Pakistan is already in the grey list and has time till October to avoid being blacklisted, technically referred to as countries under ‘high-risk and other monitored jurisdiction.’ Iran and North Korea are currently blacklisted.
India had underlined Pakistan’s complicity in the Pulwama terror attack, in which 40 CRPF jawans were killed. Jaish-e-Mohammad, a proscribed terror outfit that has claimed responsibility for the terror attack, operates out of Pakistan. India is believed to have shared details of the same, stressing how Pakistan has been unable to curb the activities or choke its funding.
The Financial Action Task Force (FATF) is an inter-governmental body established in 1989. In 2001, the FATF expanded its mandate to incorporate efforts to combat terror financing in addition to money laundering.
In June 2018, Pakistan made a high-level political commitment to work with the FATF and the Asia Pacific Group to address its strategic counter-terrorist financing-related deficiencies. To avoid being blacklisted in October this year, it had committed that “law enforcement agencies are identifying and investigating the widest range of terror funding activities and that terror funding investigations and prosecutions target designated persons and entities, and persons and entities acting on behalf of or at the direction of the designated persons or entities.”
India had informed the FATF that Pakistan is falling short of its commitments drastically as the proscribed terror outfits and individuals continue to act from its territory and bleed India.
When Pakistan was put under the grey list last year, its all-weather friend China and Saudi Arabia, which has an observer status at the FATF, refused to shield it. India is hoping that it can ultimately build enough pressure to push for Pakistan’s blacklisting later this year.

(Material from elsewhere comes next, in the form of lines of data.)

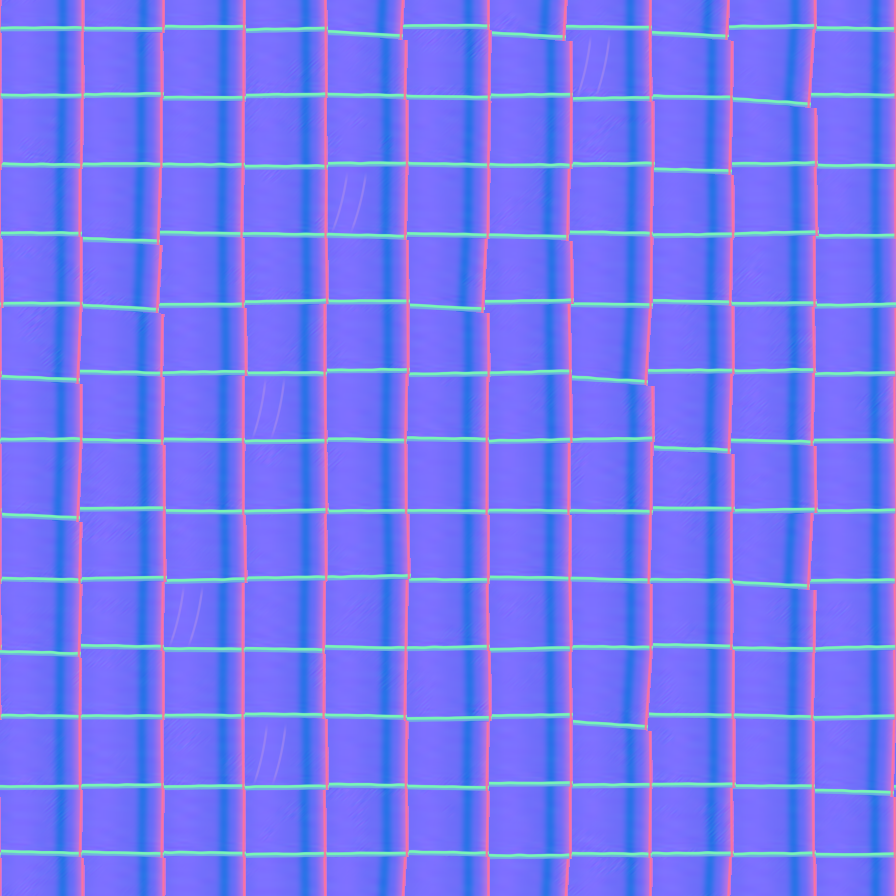
Write a three.js fragment shader that draws this texture map.

```glsl
varying vec2 vUv;

#define GRID vec2(11.0, 13.0)
#define ORIGIN vec2(0.02, 0.55)
#define SLIPPED 0.075
#define SCRATCHED 0.04
#define SOFT 0.022
#define FLAT vec3(0.49, 0.44, 1.0)
#define SLOPE vec3(0.43, 0.43, 0.975)
#define VALLEY vec3(0.14, 0.45, 0.9)
#define ROLL vec3(0.78, 0.45, 0.87)
#define SIDE vec3(1.0, 0.45, 0.6)
#define LIP vec3(0.47, 0.96, 0.71)
#define LIP_SHADE vec3(0.44, 0.74, 0.86)

float hash(vec2 p) {
  return fract(sin(dot(p, vec2(127.1, 311.7))) * 43758.5453);
}

float noise(vec2 p) {
  vec2 i = floor(p), f = fract(p);
  f = f * f * (3.0 - 2.0 * f);
  return mix(mix(hash(i), hash(i + vec2(1, 0)), f.x),
             mix(hash(i + vec2(0, 1)), hash(i + vec2(1, 1)), f.x), f.y);
}

// Slope of a noise height field, for bumps in red and green
vec2 bump(vec2 p) {
  float n = noise(p);
  return vec2(noise(p + vec2(0.3, 0.0)) - n, noise(p + vec2(0.0, 0.3)) - n);
}

float band(float x, float from, float to) {
  return smoothstep(from, from + SOFT, x) * (1.0 - smoothstep(to - SOFT, to, x));
}

// Offset (xy) and clockwise turn (z) of a tile; a few have slipped
vec3 pose(vec2 tile) {
  vec2 id = mod(tile, GRID);
  vec3 jitter = vec3(hash(id + 17.3), hash(id + 41.9), hash(id + 73.1)) - 0.5;
  float slipped = step(hash(id + 5.7), SLIPPED);
  return jitter * vec3(0.035, 0.06, 0.05) + slipped * vec3(-0.02, -0.09, 0.045);
}

// Position in a tile: bottom edge at y = 0, right edge at x = 1
vec2 tileSpace(vec2 p, vec2 tile) {
  vec3 s = pose(tile);
  vec2 q = p - tile - s.xy;
  float aspect = GRID.x / GRID.y;
  return q + s.z * vec2((1.0 - q.y) * aspect, (q.x - 0.5) / aspect);
}

// Two thin curved scratches running down the tile
float scratches(vec2 q) {
  float bend = 0.2 * q.y * (1.6 - 0.6 * q.y);
  float a = abs(q.x - 0.28 - bend), b = abs(q.x - 0.05 - bend);
  float ends = smoothstep(0.05, 0.25, q.y) * (1.0 - smoothstep(0.8, 1.0, q.y));
  return ends * (1.0 - smoothstep(0.004, 0.024, min(a, b)));
}

void main() {
  vec2 p = vUv * GRID - ORIGIN;

  // Topmost tile: left covers right, upper covers lower
  vec2 tile, q;
  for (int i = -1; i <= 1; i++) {
    tile = floor(p) + vec2(float(i), 1.0);
    q = tileSpace(p, tile);
    for (int j = 0; j < 2; j++) {
      if (q.y < 0.0) {
        tile.y -= 1.0;
        q = tileSpace(p, tile);
      }
    }
    if (q.x < 1.0) break;
  }
  vec2 id = mod(tile, GRID);

  // Cross section: flat pan, valley, raised roll
  vec3 color = mix(FLAT, SLOPE, smoothstep(0.25, 0.62, q.x));
  color = mix(color, SLOPE, 0.6 * (1.0 - smoothstep(0.0, 0.2, q.x)));
  float valley = (q.x - 0.73) / 0.07;
  color = mix(color, VALLEY, 0.9 * exp(-valley * valley));
  color = mix(color, ROLL, smoothstep(0.84, 1.0, q.x));

  // Surface wear: soft dents, streaks along the lip, diagonal scuffs
  vec2 seed = id * 9.7;
  vec2 dents = bump(q * vec2(5.0, 9.0) + seed) * 0.04;
  float nearLip = 1.0 - smoothstep(0.1, 0.35, q.y);
  dents += bump(q * vec2(7.0, 26.0) + seed) * 0.07 * nearLip;
  vec2 diagonal = vec2(q.x + q.y, q.x - q.y);
  float scuffed = smoothstep(0.55, 0.85, noise(q * 3.0 + seed)) * hash(id + 29.3);
  dents += bump(diagonal * vec2(6.0, 32.0) + seed) * 0.14 * scuffed;
  color += vec3(dents, 0.0);
  float worn = step(hash(id + 61.7), SCRATCHED);
  color = mix(color, vec3(0.66, 0.55, 0.93), 0.6 * worn * scratches(q));

  // Lower lip: dim underside below a bright edge
  float wobble = 0.012 * (noise(vec2(q.x * 8.0, 0.0) + seed) - 0.5);
  float y = q.y + wobble * smoothstep(0.0, 0.04, q.y);
  color = mix(color, LIP_SHADE, 0.85 * band(y, 0.0, 0.06));
  color = mix(color, LIP, band(y, 0.03, 0.092));

  // Right side edge
  color = mix(color, SIDE, 0.9 * band(q.x, 0.95, 1.0));

  gl_FragColor = vec4(color, 1.0);
}
```
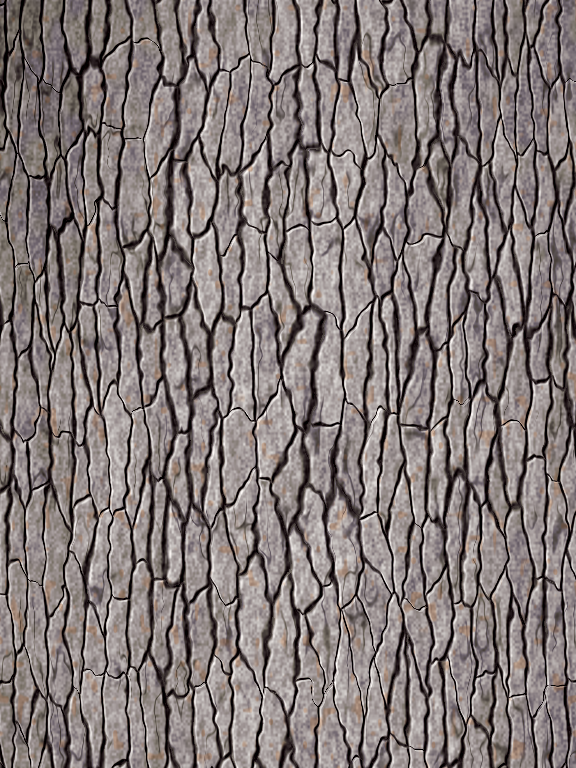
This texture is drawn by a Shadertoy shader. Its source:

```glsl
// Weathered tree bark: long grey plates split by dark vertical fissures.

const vec3 SHADOW = vec3(0.18, 0.14, 0.15);
const vec3 BROWN  = vec3(0.30, 0.27, 0.25);
const vec3 OLIVE  = vec3(0.48, 0.45, 0.41);
const vec3 MAUVE  = vec3(0.42, 0.38, 0.42);
const vec3 GREY   = vec3(0.62, 0.58, 0.58);
const vec3 PALE   = vec3(0.78, 0.76, 0.75);
const vec3 RUST   = vec3(0.56, 0.38, 0.25);

const vec2 PLATES = vec2(24.0, 6.5);          // plates per canvas width
const float FISSURE = 0.0066;                 // half width of a fissure
const vec2 LIGHT_STEP = vec2(-0.0034, 0.0026); // offset towards the light

float hash(vec2 p) {
    return fract(sin(dot(p, vec2(127.1, 311.7))) * 43758.5453);
}

vec2 hash2(vec2 p) {
    return vec2(hash(p), hash(p + 57.3));
}

float noise(vec2 p) {
    vec2 i = floor(p), f = fract(p);
    f = f * f * (3.0 - 2.0 * f);
    return mix(mix(hash(i), hash(i + vec2(1, 0)), f.x),
               mix(hash(i + vec2(0, 1)), hash(i + vec2(1, 1)), f.x), f.y);
}

float fbm(vec2 p) {
    float sum = 0.0, gain = 0.55;
    for (int i = 0; i < 3; i++) {
        sum += gain * noise(p);
        p = p * 2.03 + 17.1;
        gain *= 0.5;
    }
    return sum;
}

// Bends the plate borders, from slow sway down to ragged chips.
vec2 warp(vec2 p) {
    float c = p.x - 0.5;
    p.x += 0.5 * c * c * c;
    p.x += 0.030 * (noise(p * vec2(5.0, 4.0)) - 0.5)
         + 0.012 * (noise(p * vec2(24.0, 17.0) + 9.0) - 0.5)
         + 0.008 * (noise(p * vec2(75.0, 60.0) + 31.0) - 0.5);
    p.y += 0.050 * (noise(p * vec2(38.0, 9.0) + 5.0) - 0.5)
         + 0.012 * (noise(p * vec2(90.0, 60.0) + 3.0) - 0.5);
    return p;
}

// Stretched Voronoi plates: x = distance to the border, y = plate random.
vec2 plate(vec2 p) {
    vec2 q = p * PLATES, cell = floor(q), nearest = vec2(0), home = cell;
    float best = 1e3;
    for (int k = 0; k < 9; k++) {
        vec2 id = cell + vec2(k % 3 - 1, k / 3 - 1);
        vec2 r = id + 0.1 + 0.8 * hash2(id) - q;
        float d = dot(r, r);
        if (d < best) { best = d; nearest = r; home = id; }
    }
    float border = 1.0;
    for (int k = 0; k < 25; k++) {
        vec2 id = home + vec2(k % 5 - 2, k / 5 - 2);
        vec2 r = id + 0.1 + 0.8 * hash2(id) - q;
        vec2 gap = r - nearest;
        if (dot(gap, gap) > 1e-4) {
            vec2 normal = gap * PLATES;
            float d = dot(0.5 * (r + nearest), gap) / length(normal);
            // Cross cracks are narrower than the upright fissures.
            border = min(border, d / mix(0.42, 1.0, abs(normalize(normal).x)));
        }
    }
    return vec2(border, hash(home + 3.7));
}

// x = fissure openness (0 deep, 1 plate), y = relief height, z = plate random.
vec3 bark(vec2 p) {
    vec2 cellInfo = plate(warp(p));
    float width = FISSURE * (0.25 + 1.5 * noise(p * vec2(20.0, 8.0) + 41.0));
    float top = smoothstep(0.12 * width, width, cellInfo.x);
    float flakes = fbm(p * vec2(62.0, 34.0) + 6.0 * cellInfo.y);
    return vec3(top, 0.7 * top + 1.1 * flakes + 0.2 * cellInfo.y, cellInfo.y);
}

vec3 barkColour(float tone, float hue) {
    vec3 c = mix(SHADOW, BROWN, clamp((tone - 0.15) / 0.13, 0.0, 1.0));
    c = mix(c, mix(OLIVE, MAUVE, hue), clamp((tone - 0.28) / 0.15, 0.0, 1.0));
    c = mix(c, GREY, clamp((tone - 0.43) / 0.16, 0.0, 1.0));
    c = mix(c, PALE, clamp((tone - 0.59) / 0.17, 0.0, 1.0));
    return c + max(tone - 0.76, 0.0) + min(tone - 0.15, 0.0);
}

void mainImage(out vec4 fragColor, in vec2 fragCoord) {
    vec2 p = fragCoord / iResolution.x;
    float height = iResolution.y / iResolution.x;

    // Relief lit from the upper left
    vec3 here = bark(p);
    float relief = clamp(here.y - bark(p + LIGHT_STEP).y, -0.6, 0.6);

    // Fibres, grit and hairline splits on the plates
    float fibre = noise(p * vec2(210.0, 55.0)) - 0.5;
    float grit = noise(p * vec2(250.0, 210.0) + 13.0) - 0.5;
    float hairline = smoothstep(0.0, 0.09, abs(noise(warp(p) * vec2(58.0, 13.0)) - 0.5));
    float split = mix(1.0, hairline, 0.45 * smoothstep(0.4, 0.65, noise(p * vec2(22.0, 12.0) + 70.0)));

    float face = 0.60 + 0.10 * (here.z - 0.5) + 0.16 * fibre + 0.20 * grit;
    float tone = mix(0.15 + 0.12 * grit, face * split, here.x) + 0.34 * relief;

    // Broad light: dim upper corners, bright lower left
    vec2 c = vec2(p.x - 0.5, p.y / height - 0.45);
    tone *= 1.07 - 0.55 * c.x * c.x - 0.35 * c.y * c.y;
    tone -= 0.12 * smoothstep(0.35, 0.0, p.x) * smoothstep(0.45, 0.9, p.y / height);

    // Hue drift and scattered rusty chips
    float hue = smoothstep(0.3, 0.7, noise(p * vec2(30.0, 18.0) + 23.0) + 0.25 * c.x);
    vec3 colour = barkColour(tone, hue);
    float rust = smoothstep(0.76, 0.92, noise(p * vec2(85.0, 50.0) + 88.0));
    colour = mix(colour, RUST * (0.5 + tone), 0.45 * rust * here.x);

    fragColor = vec4(clamp(colour, 0.0, 1.0), 1.0);
}
```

The blacklisting will prevent institutions like IMF from financially supporting Pakistan that it can ill-afford at this time.